== DATA PROVIDED ==

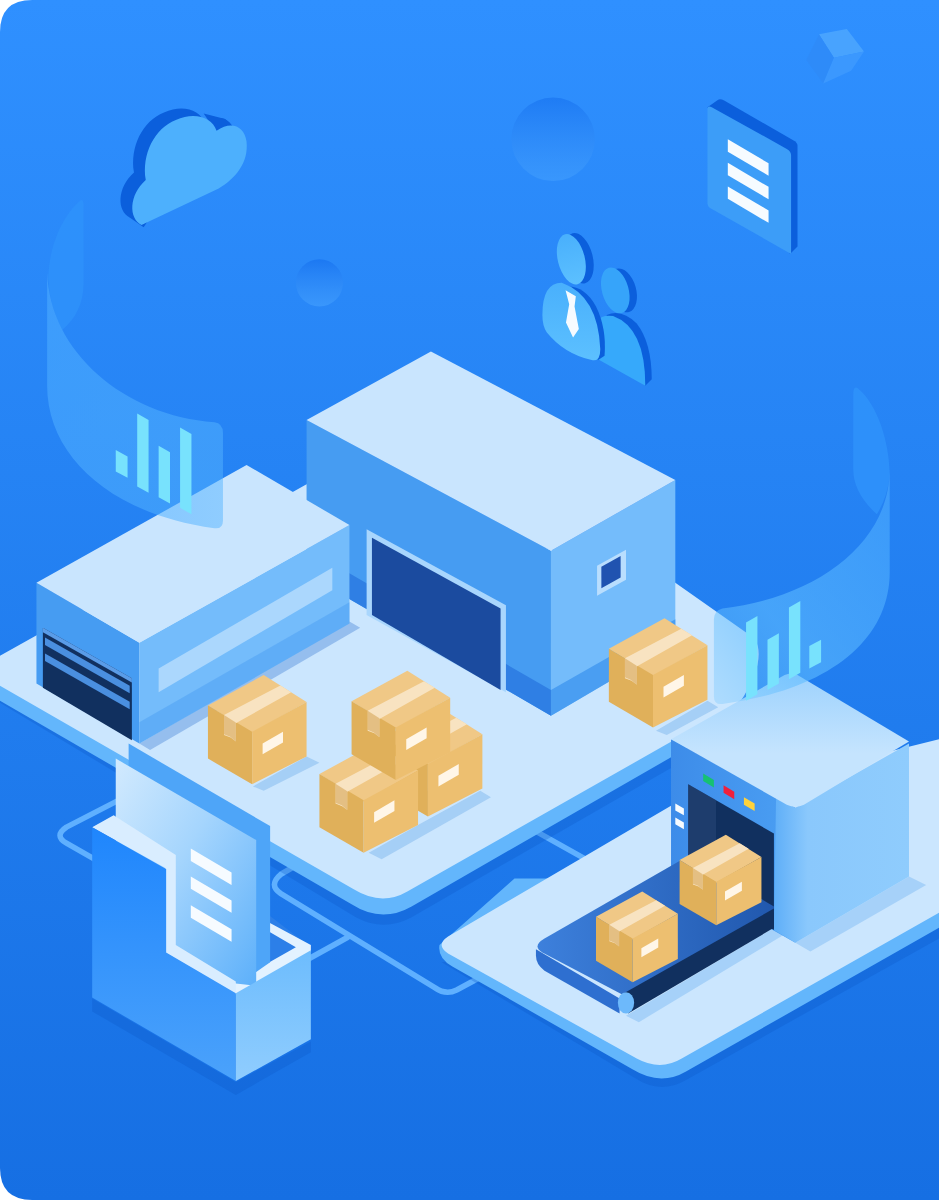
<!DOCTYPE html>
<html lang="en">
<head>
<meta charset="utf-8">
<title>Isometric warehouse logistics</title>
<style>
:root{
  --sky-top:#2f90ff; --sky-bottom:#166fe3;
  --roof:#c9e5fe; --plate:#cbe6fe; --plate-edge:#63b6fc;
  --wall-light:#74bcfb; --wall-mid:#469cf2; --wall-low:#2f7fe4;
  --navy:#1b4b9f; --ink:#11305f; --deep:#0b5fdc;
  --icon:#48abfc; --icon-light:#6cc3fe; --line:#5fb0ff;
  --bar:#78e2fd; --white:#f6fbff;
  --carton-top:#f0c886; --carton-left:#e0b05a; --carton-right:#edbf70; --tape:#f8e3c1; --label:#fff6e8;
}
html,body{margin:0;width:939px;height:1200px;overflow:hidden;background:#fff}
.poster{display:block;width:939px;height:1200px}
.roof{fill:var(--roof)} .wall-light{fill:var(--wall-light)} .wall-mid{fill:var(--wall-mid)} .wall-low{fill:var(--wall-low)}
.plate{fill:var(--plate)} .plate-edge{fill:var(--plate-edge)} .shade{fill:#0a55c4;opacity:.28}
.navy{fill:var(--navy)} .ink{fill:var(--ink)} .deep{fill:var(--deep)}
.icon{fill:var(--icon)} .icon-light{fill:var(--icon-light)} .white{fill:var(--white)} .bars{fill:var(--bar)}
.links{fill:none;stroke:var(--line);stroke-width:2.6;stroke-linejoin:round;stroke-linecap:round}
</style>
</head>
<body>
<svg class="poster" viewBox="0 0 438 560" preserveAspectRatio="none" role="img" aria-label="Isometric warehouses, parcels, a conveyor machine and a file tray on a blue background">
  <defs>
    <linearGradient id="sky" x1="0" y1="0" x2="0" y2="1"><stop offset="0" stop-color="var(--sky-top)"/><stop offset="1" stop-color="var(--sky-bottom)"/></linearGradient>
    <linearGradient id="orb" x1="0" y1="0" x2="0" y2="1"><stop offset="0" stop-color="#1671ef"/><stop offset="1" stop-color="#48a4ff" stop-opacity=".75"/></linearGradient>
    <linearGradient id="ribbon-left" x1="0" y1="0" x2="1" y2="0"><stop offset="0" stop-color="#4aaaff" stop-opacity=".62"/><stop offset="1" stop-color="#55b4ff" stop-opacity=".5"/></linearGradient>
    <linearGradient id="ribbon-right" x1="1" y1="0" x2="0" y2="1"><stop offset="0" stop-color="#4aaaff" stop-opacity=".6"/><stop offset=".65" stop-color="#5cbaff" stop-opacity=".62"/><stop offset="1" stop-color="#6cc4ff" stop-opacity=".3"/></linearGradient>
    <linearGradient id="sheet" x1="0" y1="0" x2="1" y2="1"><stop offset="0" stop-color="#d2eafe"/><stop offset=".45" stop-color="#a5d5fd"/><stop offset="1" stop-color="#5db0fa"/></linearGradient>
    <linearGradient id="tray-front" x1="0" y1="0" x2="0" y2="1"><stop offset="0" stop-color="#1f86fd"/><stop offset="1" stop-color="#4ba2fb"/></linearGradient>
    <linearGradient id="tray-side" x1="0" y1="0" x2="0" y2="1"><stop offset="0" stop-color="#6dbcfd"/><stop offset="1" stop-color="#90cdfe"/></linearGradient>
    <linearGradient id="machine-side" x1="0" y1="0" x2="1" y2="0"><stop offset="0" stop-color="#5eaef8"/><stop offset=".25" stop-color="#8ac8fc"/><stop offset="1" stop-color="#8fccfd"/></linearGradient>
    <linearGradient id="machine-front" x1="0" y1="0" x2="1" y2="0"><stop offset="0" stop-color="#3d8ce9"/><stop offset="1" stop-color="#4b9ff3"/></linearGradient>
    <linearGradient id="machine-roof" x1="0" y1="0" x2="0" y2="1"><stop offset="0" stop-color="#9dd2fd"/><stop offset=".6" stop-color="#c5e4fe"/></linearGradient>
    <linearGradient id="belt" x1="0" y1="0" x2="1" y2="0"><stop offset="0" stop-color="#3d80dc"/><stop offset="1" stop-color="#2158ae"/></linearGradient>
    <linearGradient id="person-front" x1="0" y1="0" x2="0" y2="1"><stop offset="0" stop-color="#49b0fc"/><stop offset="1" stop-color="#5cc0ff"/></linearGradient>
    <path id="text-line" d="M0 0L19 11.2V17L0 5.8Z"/>
    <g id="carton">
      <path fill="var(--carton-top)" d="M0 14.2L26 0L46 12.6L20.6 27Z"/>
      <path fill="var(--carton-left)" d="M0 14.2L20.6 26.5V51L0 39Z"/>
      <path fill="var(--carton-right)" d="M20.6 26.5L46 12.6V38L20.6 51Z"/>
      <path fill="var(--tape)" d="M7.5 18.7L33.8 4.9L38.8 8L13 22.5V31L10.6 29.2L7.5 28Z"/>
      <path fill="#d4a350" opacity=".55" d="M7.5 18.7L13 22.2V31L10.4 28.8L7.5 27.6Z"/>
      <path fill="var(--label)" d="M25.5 32L35 26.5V31.5L25.5 37Z"/>
    </g>
    <path id="cloud-shape" d="M66 105C60 102 60 91 68 84C66 72 72 60 82 56C91 52 99 55 101 61C108 56 114 59 115 66C116 76 110 83 102 88Z"/>
  </defs>

  <path id="backdrop" fill="url(#sky)" d="M15 0H438V560H15Q0 560 0 545V15Q0 0 15 0Z"/>

  <g id="floating-icons">
    <circle cx="258" cy="65" r="19.5" fill="url(#orb)" opacity=".62"/>
    <circle cx="149" cy="132" r="11" fill="url(#orb)" opacity=".7"/>
    <g id="cube" opacity=".8">
      <path fill="#4fa9ff" d="M382 16L395 13.500L403 24L389 27Z"/>
      <path fill="#2f8bf8" d="M382 16L389 27L384 39L376 28Z"/>
      <path fill="#3f9bff" d="M389 27L403 24L397 33L384 39Z"/>
    </g>
    <g id="cloud">
      <use href="#cloud-shape" class="deep" transform="translate(-5.500 -3.500)"/>
      <path class="deep" d="M60.500 101.500L67 106L71 100L62 92ZM95 53L105 55.500L109 60L101 62Z"/>
      <use href="#cloud-shape" fill="#4db0fd"/>
    </g>
    <g id="document">
      <path class="deep" d="M330 50L335 46.500Q336 46 338 47L371 66Q372 67 372 68V115L368.500 118.500Z"/>
      <path fill="#3c9df8" d="M330 51Q330 49 332 50L367 69.500Q369 70.500 369 72.500V118.500L331 97Q330 96 330 95Z"/>
      <g class="white"><use href="#text-line" x="339.500" y="65"/><use href="#text-line" x="339.500" y="76"/><use href="#text-line" x="339.500" y="87"/></g>
    </g>
    <g id="people">
      <ellipse class="deep" cx="290.500" cy="135.500" rx="6.200" ry="10.500" transform="rotate(-16 290.500 135.500)"/>
      <ellipse cx="287" cy="135.500" rx="6.200" ry="11" fill="#36a4fa" transform="rotate(-16 287 135.500)"/>
      <path class="deep" d="M283 147Q290 144 297 151Q304 160 304 177L301 180L283 165Z"/>
      <path fill="#36a9fb" d="M276 157Q277 146 286 147.500Q301 153 301 180L276 166Z"/>
      <ellipse class="deep" cx="270" cy="120.500" rx="6.500" ry="12" transform="rotate(-14 270 120.500)"/>
      <ellipse cx="266.500" cy="121" rx="6.300" ry="12" fill="url(#person-front)" transform="rotate(-14 266.500 121)"/>
      <path class="deep" d="M262 134Q272 132 278 143Q283 153 282 166L279 168Z"/>
      <path fill="url(#person-front)" d="M253 147Q253 132 262 132Q279 138 280 163Q280 169 276 168Q263 165 255 155Q253 152 253 147Z"/>
      <path class="white" d="M263.800 135.500L268.600 138.300L268 143L270 153.500L267.300 157.500L264 150.500L265.500 142Z"/>
    </g>
  </g>

  <g id="connectors" class="links">
    <path d="M62 370L31 386Q25 390 31 393.500L60 410"/>
    <path d="M150 397L131 408Q125 413 131 417L203 461Q208 464.500 213 462L226 455"/>
    <path d="M143 448L162 437.500"/>
    <path d="M250 388L275 402"/>
  </g>

  <g id="warehouse-yard">
    <path class="shade" d="M0 328L166 428Q179 435 192 428L345 340V320H0Z"/>
    <path class="plate-edge" d="M0 312V327L164 422Q178 431 192 423L345 335V316Z"/>
    <path class="plate" d="M0 306L143 226L315 272L352 298Q358 308 345 328L190 416Q178 423 165 415L0 320Z"/>
  </g>

  <g id="main-warehouse">
    <path class="wall-mid" d="M143 196L257 257V334L143 268Z"/>
    <path class="wall-light" d="M257 257L315 224V300L257 334Z"/>
    <path class="wall-low" d="M143 256L257 322V334L143 268Z"/>
    <path fill="#4a9ef2" d="M257 322L315 289V300L257 334Z"/>
    <path class="roof" d="M143 196L201 164L315 224L257 257Z"/>
    <path fill="#a9d6fd" d="M171 247L236 282.500V323L171 287Z"/>
    <path class="navy" d="M173.500 251L233.500 284V322L173.500 287Z"/>
    <path fill="#b9defe" d="M278.500 264L292 256.500V270.500L278.500 278Z"/>
    <path fill="#2053b0" d="M280.500 264.500L289.500 259.500V269.500L280.500 274.500Z"/>
  </g>

  <g id="front-warehouse">
    <path class="shade" d="M65 347L163 290L168 293L70 350Z"/>
    <path class="wall-mid" d="M17 272L65 300V347L17 319Z"/>
    <path class="wall-light" d="M65 300L163 245V291L65 347Z"/>
    <path class="wall-mid" d="M65 337L163 281V291L65 347Z" opacity=".45"/>
    <path class="roof" d="M17 272L115 217L163 245L65 300Z"/>
    <path fill="#abd7fd" d="M74 312L155 265V275.500L74 323Z"/>
    <path class="ink" d="M20 293L61.500 316.500V345.500L20 321Z"/>
    <g fill="#4a8fe0"><path id="shutter-slat" d="M21 297.500L60.500 320V323.500L21 301Z"/><use href="#shutter-slat" y="7.500"/></g>
    <path fill="#5a9ce8" d="M20 293L61.500 316.500V318.500L20 295Z"/>
  </g>

  <g id="yard-cartons">
    <g fill="#7fb8ee" opacity=".5"><path d="M118 367L143 353L149 356L123 369ZM306 341L330 327L335 330L311 343ZM172 398L195 385L224 369L229 372L178 401Z"/></g>
    <use href="#carton" x="97" y="315"/>
    <use href="#carton" x="284" y="288.500"/>
    <use href="#carton" x="179" y="330"/>
    <use href="#carton" x="149" y="347"/>
    <use href="#carton" x="164" y="313"/>
  </g>

  <g id="sorting-station">
    <path class="shade" d="M206 449L296 503Q308 511 320 504L438 438V420Z"/>
    <path class="plate-edge" d="M205 441Q204 447 211 451L295 499Q308 507 320 500L438 433V410H240Z"/>
    <path class="plate" d="M209 437L313 376L438 345V426L318 494Q308 500 297 494L209 445Q203 441 209 437Z"/>
    <path fill="#8dc3f5" opacity=".6" d="M371 440L424 409L432 413L378 444ZM292 474L361 433L366 436L298 477Z"/>

    <g id="machine">
      <path fill="url(#machine-front)" d="M313 345L371 377V440L313 407Z"/>
      <path fill="url(#machine-side)" d="M362 372L371 377L424 347V409L371 440L361 434Z"/>
      <path fill="url(#machine-roof)" d="M313 345L366 315Q369 313.500 372 315L424 346L375 375.500Q371 377.500 367 375.500Z"/>
      <path class="ink" d="M321 366L361 389V434L321 410Z"/>
      <path fill="#2c4a7c" d="M321 366L334 373.500V405L321 410Z" opacity=".5"/>
      <path fill="#16c172" d="M328 361L333 364V367.500L328 364.500Z"/>
      <path fill="#f0203c" d="M337.500 366.500L342.500 369.500V373L337.500 370Z"/>
      <path fill="#ffd23c" d="M347 372L352 375V378.500L347 375.500Z"/>
      <path class="white" d="M315 375L319 377.300V380.500L315 378.200ZM315 381.500L319 383.800V387L315 384.700Z"/>
    </g>

    <g id="conveyor">
      <path fill="#2e6fd0" d="M250 443L289 466V473L254 453Q250 450 250 446Z"/>
      <path fill="url(#belt)" d="M254 438L321 399.500L361 423V426L292 465L253 444.500Q248 441.500 254 438Z"/>
      <path class="ink" d="M291 463.500L361 424V433L293 473Z"/>
      <ellipse cx="292" cy="468" rx="3.800" ry="5" fill="#6db9fb"/>
    </g>
    <use href="#carton" transform="translate(317 389.500) scale(.83)"/>
    <use href="#carton" transform="translate(278 416) scale(.83)"/>
  </g>

  <g id="file-tray">
    <path class="shade" d="M43 466L110 505L145 486V491L110 511L43 472Z"/>
    <path fill="#2c7fe8" d="M43 386L60 377L145 442L110 461Z"/>
    <path fill="#e3f2ff" d="M119 427L145 441V444L110 464L76 444V438L110 458L138 442L119 431Z"/>
    <path fill="#4ea5f8" d="M60 347L126 385.500V449L119 454L60 420Z"/>
    <path fill="url(#sheet)" d="M54 354L119.500 392V460L110 459L54 426Z"/>
    <g class="white"><use href="#text-line" x="89" y="396"/><use href="#text-line" x="89" y="409"/><use href="#text-line" x="89" y="422.500"/></g>
    <path fill="#d9edff" d="M43 386L53 380.500L82 399V441L110 458V464L77 444V405Z"/>
    <path fill="url(#tray-front)" d="M43 386L77.500 405.500V444.500L110 463.500V504.500L43 465.500Z"/>
    <path fill="url(#tray-side)" d="M110 463.500L145 443.500V485L110 504.500Z"/>
  </g>

  <g id="left-chart-ribbon">
    <path fill="#2f93fb" opacity=".75" d="M22.500 130C23 112 31 99 37 94Q39 92 39 96V132C39 142 35 149 29 154Q23 143 22.500 130Z"/>
    <path fill="url(#ribbon-left)" d="M22 127C23 164 58 194 100 197Q104 197.500 104 202V243Q104 247 100 246.500C52 240 22 213 22 180Z"/>
    <g class="bars">
      <path d="M54 210L59.500 213V223L54 220Z"/>
      <path d="M64 193L69.300 196V230L64 227Z"/>
      <path d="M74 208L79.300 211V235L74 232Z"/>
      <path d="M84 199.500L89.300 202.500V240L84 237Z"/>
    </g>
  </g>

  <g id="right-chart-ribbon">
    <path fill="#2f93fb" opacity=".8" d="M398 184Q398 179 401 182C409 189 415 206 415 222Q414 232 409 240Q398 230 398 219Z"/>
    <path fill="url(#ribbon-right)" d="M415 219C415 254 380 279 337 284Q333 285 333 289V325Q333 329 337 328.500C386 322 415 299 415 267Z"/>
    <g class="bars">
      <path d="M348 290.500L353.300 287.500V324L348 327Z"/>
      <path d="M358 298.500L363.300 295.500V319L358 322Z"/>
      <path d="M368 283.500L373.300 280.500V314L368 317Z"/>
      <path d="M377.500 301.500L383 298.500V309L377.500 312Z"/>
    </g>
  </g>
</svg>
</body>
</html>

== TASK DETAILS ==
Only the lines that hold the word "yard" are wanted; each should be pulled from the records.

== RESULT OF THIS EXERCISE ==
  <g id="warehouse-yard">
  <g id="yard-cartons">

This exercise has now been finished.